Structure of the genome and similarities with viroids
The genome of HDV is in the form of a single strand of RNA circular and sealed, wrapped in the negative sense. Due to a sequence of nucleotides that is 70% self-complementary, the genome of HDV form a structure RNA partially double strand which is described as a structure to stick. With a genome of about 1700 nucleotides, HDV is the smallest "virus" capable known to infect animals. However, it was suggested that HDV could find its origin in a class of viruses infecting plants and called viroids. The evidence advanced to support this hypothesis stem from the fact that HDV and viroids have a structure of simple strand of RNA and closed circular-shaped stick. Similarly, HDV and viroids contain RNA sequences capable of exercising the catalytic activity of structures called ribozymes. During viral replication, these are catalytic RNA necessary to produce copies unit fragments of RNA genome before the assembly. Finally, neither the HDV or viroids are able to encode their own polymerases. Failing that, for their replication and viroids HDV require a host of which they can use the RNA polymerase as a matrix. Based on circumstantial evidence, RNA polymerase II was involved in the replication of HDV. Normally, RNA polymerase II uses DNA as a substrate and produces mRNA. Therefore, if the HDV actually uses RNA polymerase II during its replication, it would be the only pathogen known able to convert a DNA polymerase dependent on RNA polymerase dependent.
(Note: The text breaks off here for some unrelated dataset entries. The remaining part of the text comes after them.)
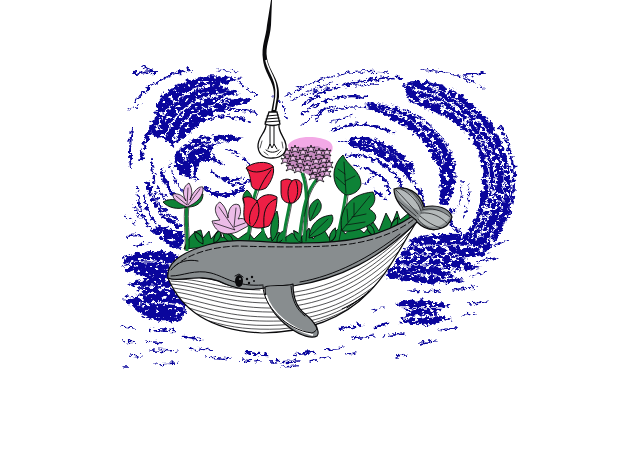
<!DOCTYPE html>
<html lang="en">
<head>
<meta charset="utf-8">
<title>Whale garden</title>
<style>
:root{--paper:#fff;--ink:#0b0b0d;--blue:#0a069c;--grey:#888d8f;--fluke:#b4b9ba;--red:#ee1f45;--green:#0d8236;--lilac:#ecbce8;--pink:#f3a9e6}
html,body{margin:0;background:var(--paper);overflow:hidden}
svg{display:block;width:623px;height:450px}
.paint{fill:var(--blue)}
.sweep{fill:none;stroke:var(--blue);stroke-linecap:round}
.bristle{fill:none;stroke:var(--paper);stroke-width:1.3;stroke-linecap:round}
.ink{fill:none;stroke:var(--ink);stroke-width:1;stroke-linecap:round;stroke-linejoin:round}
.fine{stroke-width:.7}
.leaf{fill:var(--green);stroke:var(--ink);stroke-width:.9;stroke-linejoin:round}
.stem{fill:none;stroke:var(--green);stroke-width:3}
.tulip{fill:var(--red);stroke:var(--ink);stroke-width:1;stroke-linejoin:round}
.petal{fill:var(--lilac);stroke:var(--ink);stroke-width:.8;stroke-linejoin:round}
.skin{fill:var(--grey);stroke:var(--ink);stroke-width:1.2;stroke-linejoin:round}
.belly{fill:var(--paper);stroke:var(--ink);stroke-width:1.2}
.stitch{stroke-dasharray:6 3}
</style>
</head>
<body>
<svg viewBox="0 0 623 450" role="img" aria-label="A grey whale carrying a garden of flowers, suspended in the air under a hanging light bulb, with swirling blue brush strokes behind it">
<defs>
<filter id="dry-brush" filterUnits="userSpaceOnUse" x="110" y="55" width="420" height="325" color-interpolation-filters="sRGB">
<feTurbulence type="fractalNoise" baseFrequency=".2 .26" numOctaves="3" seed="8" result="grain"/>
<feDisplacementMap in="SourceGraphic" in2="grain" scale="8" xChannelSelector="R" yChannelSelector="G" result="rough"/>
<feColorMatrix in="grain" values="0 0 0 0 0 0 0 0 0 0 0 0 0 0 0 0 0 0 16 -5.2" result="holes"/>
<feComposite in="rough" in2="holes" operator="in"/>
</filter>
<path id="blade" d="M0 0C-4-5-4-10-1-15C3-10 4-5 0 0Z"/>
<path id="floret" class="petal" d="M0-4L1-1L4-2L2 1L4 4L0 2L-4 4L-2 1L-4-2L-1-1Z"/>
<clipPath id="belly-shape"><path d="M168 278C178 283 196 273 218 281C236 290 250 288 265 286L294 284C335 279 370 258 417 221C400 248 389 272 369 292C345 317 310 332 262 333C220 331 184 317 168 278Z"/></clipPath>
</defs>

<g id="brush-strokes" filter="url(#dry-brush)">
<g id="left-swirl">
<path class="paint" d="M150 134C158 122 151 108 164 94C181 77 212 74 244 78L218 86L240 93L212 99L252 98L246 104C222 107 202 118 188 135L172 146L164 139Z"/>
<path class="paint" d="M181 148C196 134 222 132 244 138L214 145C205 152 220 158 226 167L210 161C198 160 192 170 199 181L181 175C172 165 173 156 181 148Z"/>
<path class="paint" d="M150 229C162 224 174 229 184 233L182 250L170 246Z"/>
<path class="paint" d="M122 259C140 248 166 250 180 256L168 272L176 291L186 303L183 319C169 323 152 322 140 314L122 297L146 295L128 283L150 278L126 270Z"/>
<g class="bristle">
<path d="M158 128C164 106 184 90 214 84M166 136C172 114 192 98 226 93M174 140C180 120 198 106 230 101M184 160C188 148 204 142 226 141M124 266C142 258 160 260 172 265M128 288C144 285 160 286 172 288M138 304C152 301 168 303 180 305"/>
</g>
<g class="sweep">
<path stroke-width="4" d="M148 182C151 204 162 219 180 226M162 170C165 186 174 198 188 204M206 188C217 199 232 197 243 188M141 160C144 142 148 132 154 122"/>
<path stroke-width="2" d="M135 102C148 85 166 74 190 70M137 188C138 212 148 230 164 240M152 158C151 176 158 194 172 205M190 126C210 115 232 113 250 122M196 119C216 109 238 108 256 112M212 172C222 180 233 182 244 178M132 128C130 142 129 156 131 168M132 73L156 72M142 66L152 71M154 192C158 206 166 214 176 219M144 196C147 214 156 226 168 233M226 150C238 152 246 158 250 166M222 178C232 186 240 186 250 180M134 246L150 243M126 236L142 235"/>
<path stroke-width="1.2" d="M170 162C170 176 178 190 192 196M206 76C230 74 244 84 256 96M128 110L142 104M218 70L238 72M126 216L136 224M134 206L140 218"/>
</g>
</g>
<g id="right-swirl">
<path class="paint" d="M404 83C428 75 462 88 486 118C503 138 514 166 510 202C506 226 497 240 486 252L462 240C476 222 486 196 482 166C477 139 460 122 436 113L409 101Z"/>
<path class="paint" d="M362 104C396 99 430 116 447 144C460 166 457 190 447 206L438 203C448 173 430 138 398 123Z"/>
<path class="paint" d="M350 138C372 132 400 147 415 168L411 182C392 162 376 152 350 147Z"/>
<path class="paint" d="M414 237C440 232 470 233 494 238L470 246L490 253L462 260L480 268L448 274L464 281C438 286 412 284 384 276L398 258Z"/>
<path class="paint" d="M396 303C414 298 436 301 450 306L434 313L452 319L426 326L398 322L410 313Z"/>
<g class="bristle">
<path d="M414 90C450 94 484 124 494 164C498 192 490 220 476 240M420 98C456 106 486 136 489 172C491 196 484 220 470 236M430 86C470 102 500 138 504 176C506 200 498 224 486 244M376 109C408 112 436 136 445 164M372 115C404 120 430 142 440 174M382 104C414 110 440 130 452 156M362 142C384 146 400 158 410 172M404 248C432 243 458 244 482 248M400 257C430 253 454 255 474 258M394 266C422 263 444 266 464 270M396 275C420 273 436 276 452 278M402 308L444 308M404 318L444 315"/>
</g>
<g class="sweep">
<path stroke-width="2.4" d="M302 114C322 98 344 94 366 97M302 105C330 84 364 78 402 78M332 131C350 122 372 122 394 133M354 166C378 168 388 182 390 194M346 156C376 152 398 172 403 189M374 190L386 200M416 186C422 194 424 200 424 208M500 126C517 158 518 192 506 222M452 208C446 220 452 228 460 232"/>
<path stroke-width="1.3" d="M286 96C316 78 350 69 388 72M292 100C316 89 346 83 378 85M328 112C350 103 384 106 406 122M338 142C366 134 402 153 416 184M302 126C312 115 324 108 336 106M420 71C440 69 462 75 484 88M274 96C282 102 286 110 286 118M464 75L487 74M306 92L332 82M330 122L352 116M462 180C464 194 460 204 454 212M468 184C470 196 468 208 462 218M494 246L508 240M478 262L496 258M470 276L486 272M452 290L476 287M316 120L322 112M364 184L374 176"/>
</g>
</g>
<g id="lower-marks" class="sweep">
<path stroke-width="2.6" d="M150 330L174 331M184 336L200 339M340 329L362 325M376 327L388 323M246 353L268 355M296 354L314 352"/>
<path stroke-width="1.4" d="M124 342L136 341M146 341L162 343M128 355L142 356M150 350L176 351M188 348L212 350M156 364L178 363M124 367L130 367M206 357L232 359M240 360L262 361M270 362L300 361M310 360L330 357M324 350L344 348M352 339L374 336M382 336L404 334M346 354L356 353M396 356L408 355M420 343L436 341M440 330L456 328M466 303L488 302M462 315L476 314M122 326L134 328M410 290L440 292M372 310L384 308M282 367L298 366"/>
</g>
</g>

<g id="garden">
<g id="grass" class="leaf">
<path d="M184 249C188 238 193 231 201 230L203 238L209 231L211 239L220 229L222 238L230 233L238 239L248 232L254 239L263 230L268 239L279 232L283 239L292 233L300 239L309 228L313 239L323 228L329 238L341 226L345 234L356 226L364 233L373 222L379 231L386 213L392 224L397 211L400 220L409 213L410 225L380 240L300 246L220 246Z"/>
<use href="#blade" transform="translate(203 244) rotate(-30)"/>
<use href="#blade" transform="translate(214 243) rotate(30)"/>
<use href="#blade" transform="translate(233 243) rotate(-40)"/>
<use href="#blade" transform="translate(277 243) rotate(35)"/>
<use href="#blade" transform="translate(302 243) rotate(-30)"/>
<use href="#blade" transform="translate(330 242) rotate(25)"/>
<use href="#blade" transform="translate(374 236) rotate(-25)"/>
<use href="#blade" transform="translate(391 231) rotate(30)"/>
</g>
<g id="stems" class="stem">
<path d="M187 205C185 220 188 235 187 251M257 188C250 205 252 222 247 240M262 226L265 241M290 202C287 220 283 231 284 241M302 173C309 190 306 216 304 241M318 178C307 190 303 205 299 241M346 192C344 211 339 226 337 241M360 210L347 236"/>
<path class="ink fine" d="M185 206C183 220 186 235 185 250M189 206C187 220 190 235 189 249M259 190C252 207 254 222 249 240M292 202C289 220 285 231 286 241M304 173C311 190 308 216 306 241M320 179C309 190 305 205 301 241M348 195C346 213 341 228 339 241"/>
</g>
<g id="left-lilies">
<path class="leaf" d="M187 207C178 210 168 208 163 202C171 197 182 200 187 207ZM188 207C190 197 197 192 203 194C203 202 197 207 188 207Z"/>
<path class="petal" d="M187 207C178 203 172 199 173 194C179 193 183 196 186 201C181 192 184 186 189 183C193 190 192 195 190 200C194 190 199 186 203 187C204 196 197 203 187 207Z"/>
<path class="ink fine" d="M176 196L187 205L188 188M200 189L188 205"/>
<path class="petal" d="M237 232C223 237 215 231 212 221L220 220C212 210 216 204 220 202C226 207 227 213 228 218C228 208 233 202 239 205C242 211 240 216 238 219C244 217 249 221 248 226Z"/>
<path class="ink fine" d="M214 223L235 230L219 207M236 208L234 227L245 223"/>
</g>
<g id="tulips">
<path class="leaf" d="M247 208C241 201 242 194 247 190C254 196 254 203 247 208ZM272 241C269 231 271 218 277 211C280 222 279 235 272 241Z"/>
<path class="tulip" d="M246 168C252 162 267 160 273 166C275 172 272 181 266 188C259 192 251 190 251 183C250 176 249 172 246 168Z"/>
<path class="ink" d="M247 169C255 175 265 171 273 167M259 190C262 183 266 176 271 170"/>
<path class="tulip" d="M243 198C249 195 253 198 257 201C262 194 271 193 277 197C277 207 274 219 269 226C259 230 249 228 245 221C242 213 246 206 243 198Z"/>
<path class="ink" d="M257 201C261 209 259 221 252 227M257 202C251 208 248 216 250 224M276 199C265 203 263 213 264 227"/>
<path class="tulip" d="M281 181C286 178 290 179 292 181C296 178 300 180 302 184C302 193 300 200 293 203C284 204 281 199 281 192Z"/>
<path class="ink" d="M292 181C287 187 287 195 290 203M296 181C299 189 298 197 294 202"/>
</g>
<g id="lilac-cluster">
<path fill="var(--pink)" d="M288 145C294 135 319 135 330 142C336 148 331 155 324 158L290 158Z"/>
<path fill="#c58abf" d="M284 154L291 148L318 146L330 152L331 166L322 180L312 177L300 170L288 168Z"/>
<use href="#floret" x="287" y="152"/><use href="#floret" x="295" y="149"/><use href="#floret" x="303" y="152"/><use href="#floret" x="311" y="149"/><use href="#floret" x="319" y="152"/><use href="#floret" x="327" y="152"/>
<use href="#floret" x="285" y="160"/><use href="#floret" x="293" y="158"/><use href="#floret" x="300" y="161"/><use href="#floret" x="308" y="158"/><use href="#floret" x="316" y="161"/><use href="#floret" x="324" y="160"/><use href="#floret" x="329" y="164"/>
<use href="#floret" x="290" y="167"/><use href="#floret" x="298" y="169"/><use href="#floret" x="307" y="167"/><use href="#floret" x="315" y="170"/><use href="#floret" x="323" y="169"/><use href="#floret" x="327" y="173"/><use href="#floret" x="313" y="176"/><use href="#floret" x="320" y="178"/>
</g>
<g id="broad-leaves">
<path class="leaf" d="M346 195C331 187 330 167 343 155C347 165 361 171 361 184C360 191 353 195 346 195Z"/>
<path class="leaf" d="M342 231C338 212 348 194 373 192C377 199 374 205 369 209C378 214 378 220 369 225C360 230 351 232 342 231Z"/>
<path class="leaf" d="M310 221C307 210 310 202 318 199C324 205 322 213 310 221ZM309 238C310 224 319 216 332 215C336 222 326 235 309 238Z"/>
<path class="ink fine" d="M346 193L344 162M345 185L336 177M345 181L355 176M345 174L338 169M342 230L370 196M348 222L347 209M354 215L354 203M352 217L366 214M346 225L365 222M311 219L318 203M310 236L328 219"/>
</g>
</g>

<g id="whale">
<path class="belly" d="M168 278C178 283 196 273 218 281C236 290 250 288 265 286L294 284C335 279 370 258 417 221C400 248 389 272 369 292C345 317 310 332 262 333C220 331 184 317 168 278Z"/>
<g class="ink fine" clip-path="url(#belly-shape)">
<path d="M171 281C207 283 225 296 276 294C330 291 372 268 414 225M171 284C205 287 227 300 277 298C330 295 370 274 410 232M173 288C206 292 227 304 278 303C327 300 367 280 405 241M176 292C207 297 230 309 278 308C325 304 363 287 398 252M179 297C207 303 231 313 280 312C324 309 359 294 392 263M183 302C211 310 236 318 281 317C321 314 352 302 385 273M189 308C217 317 239 322 281 321C316 319 347 308 377 284M197 314C222 322 245 327 281 325C313 323 340 314 367 294M209 321C233 328 251 330 280 329C307 327 332 319 357 304M173 279C200 278 217 289 260 290"/>
</g>
<path class="ink" d="M342 309C353 304 362 298 369 291M347 308L363 297"/>
<path class="skin" d="M168 278C166 263 183 252 207 245C239 236 267 244 302 243C343 243 379 239 416 214L418 221C379 259 340 279 293 286L265 288C247 291 235 289 219 281C199 273 179 283 168 278Z"/>
<path class="ink stitch" d="M174 267C189 253 213 247 237 246C272 247 319 248 350 244C377 240 399 231 414 219"/>
<path class="ink" d="M171 276C183 276 195 269 211 273C226 277 236 287 263 285M171 270C177 261 189 259 198 261M300 282C335 276 371 257 400 234"/>
<path class="skin" d="M265 287C264 301 275 317 290 328C301 336 312 339 317 336C321 332 314 321 305 314C296 307 293 296 293 284C283 287 273 284 265 287Z"/>
<path fill="none" stroke="var(--paper)" stroke-width="2" d="M266 295C271 313 291 329 313 335"/>
<path class="ink" d="M263 286C263 305 286 330 312 333C317 331 318 328 316 325M291 286C292 300 296 309 305 316"/>
<g id="tail">
<path class="skin" d="M416 220C405 212 394 201 394 189C406 185 420 192 424 207C437 204 449 208 452 217C448 230 430 235 417 222Z"/>
<path fill="var(--fluke)" d="M396 190C408 189 418 197 420 211C409 207 399 200 396 190ZM422 212C434 208 445 211 450 217C442 229 429 230 418 220Z"/>
<path class="ink fine" d="M396 190C403 197 411 206 418 214M401 189C410 193 418 202 421 211M407 189C416 194 421 202 423 209M396 199L416 216M422 210C431 207 442 210 450 217M421 213C431 212 440 216 447 223M420 216C427 222 434 226 441 228M418 219C423 226 429 229 434 230"/>
</g>
<g id="face" fill="var(--ink)">
<ellipse cx="239" cy="281" rx="4" ry="6"/>
<circle cx="240" cy="279" r="1" fill="var(--grey)"/>
<circle cx="247" cy="279" r="1.2"/><circle cx="252" cy="277" r="1.2"/><circle cx="249" cy="283" r="1.2"/><circle cx="254" cy="281" r="1"/>
<path class="ink" d="M235 276L239 274L243 277"/>
</g>
</g>

<g id="hanging-bulb">
<path fill="var(--ink)" d="M271 0H272L271 25C270 39 265 46 267 58C270 73 280 79 279 97L276 113H271L274 97C275 82 265 75 263 60C261 45 266 38 267 25Z"/>
<path fill="none" stroke="var(--paper)" stroke-width="1.6" d="M266 60C269 74 278 80 276 97L274 110"/>
<path fill="var(--paper)" stroke="var(--ink)" stroke-width="1.3" d="M266 124C267 132 257 137 258 147C259 156 266 159 273 158C282 158 287 152 286 145C285 137 278 133 279 124Z"/>
<path fill="var(--paper)" stroke="var(--ink)" stroke-width="1.3" d="M269 112H277L280 124C275 126 270 126 265 124Z"/>
<path class="ink" d="M267 116L278 115M266 119L279 118M265 122L280 121M270 126L270 145M274 126L274 145M268 149L270 144L272 148L274 144L277 149M266 150C270 153 275 153 279 150"/>
<path class="ink fine" d="M262 141L260 148M282 142L283 148M264 152L268 155M281 151L277 155"/>
</g>
</svg>
</body>
</html>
A significant difference between viroids and HDV is the fact that while viroids do not produce proteins, HDV produces two proteins called the small and large delta antigen (HDAg-HDAg-S and L, respectively). These two proteins are produced from the opening and reading a single matrix. They are the same for 195 amino acids and differ only in the presence of 19 additional amino acids at the end of HDAg C-L. Although 90% of their identical sequences, these two proteins play different roles during an infection. The HDAg-S is produced in the early stages of infection and it is essential to viral replication. HDAg-L, however, is produced during the latter stages of infection, it acts as an inhibitor of viral replication, and it is essential for the assembly of viral particles.
Read also Hepatitis A, Hepatitis C, Hepatitis B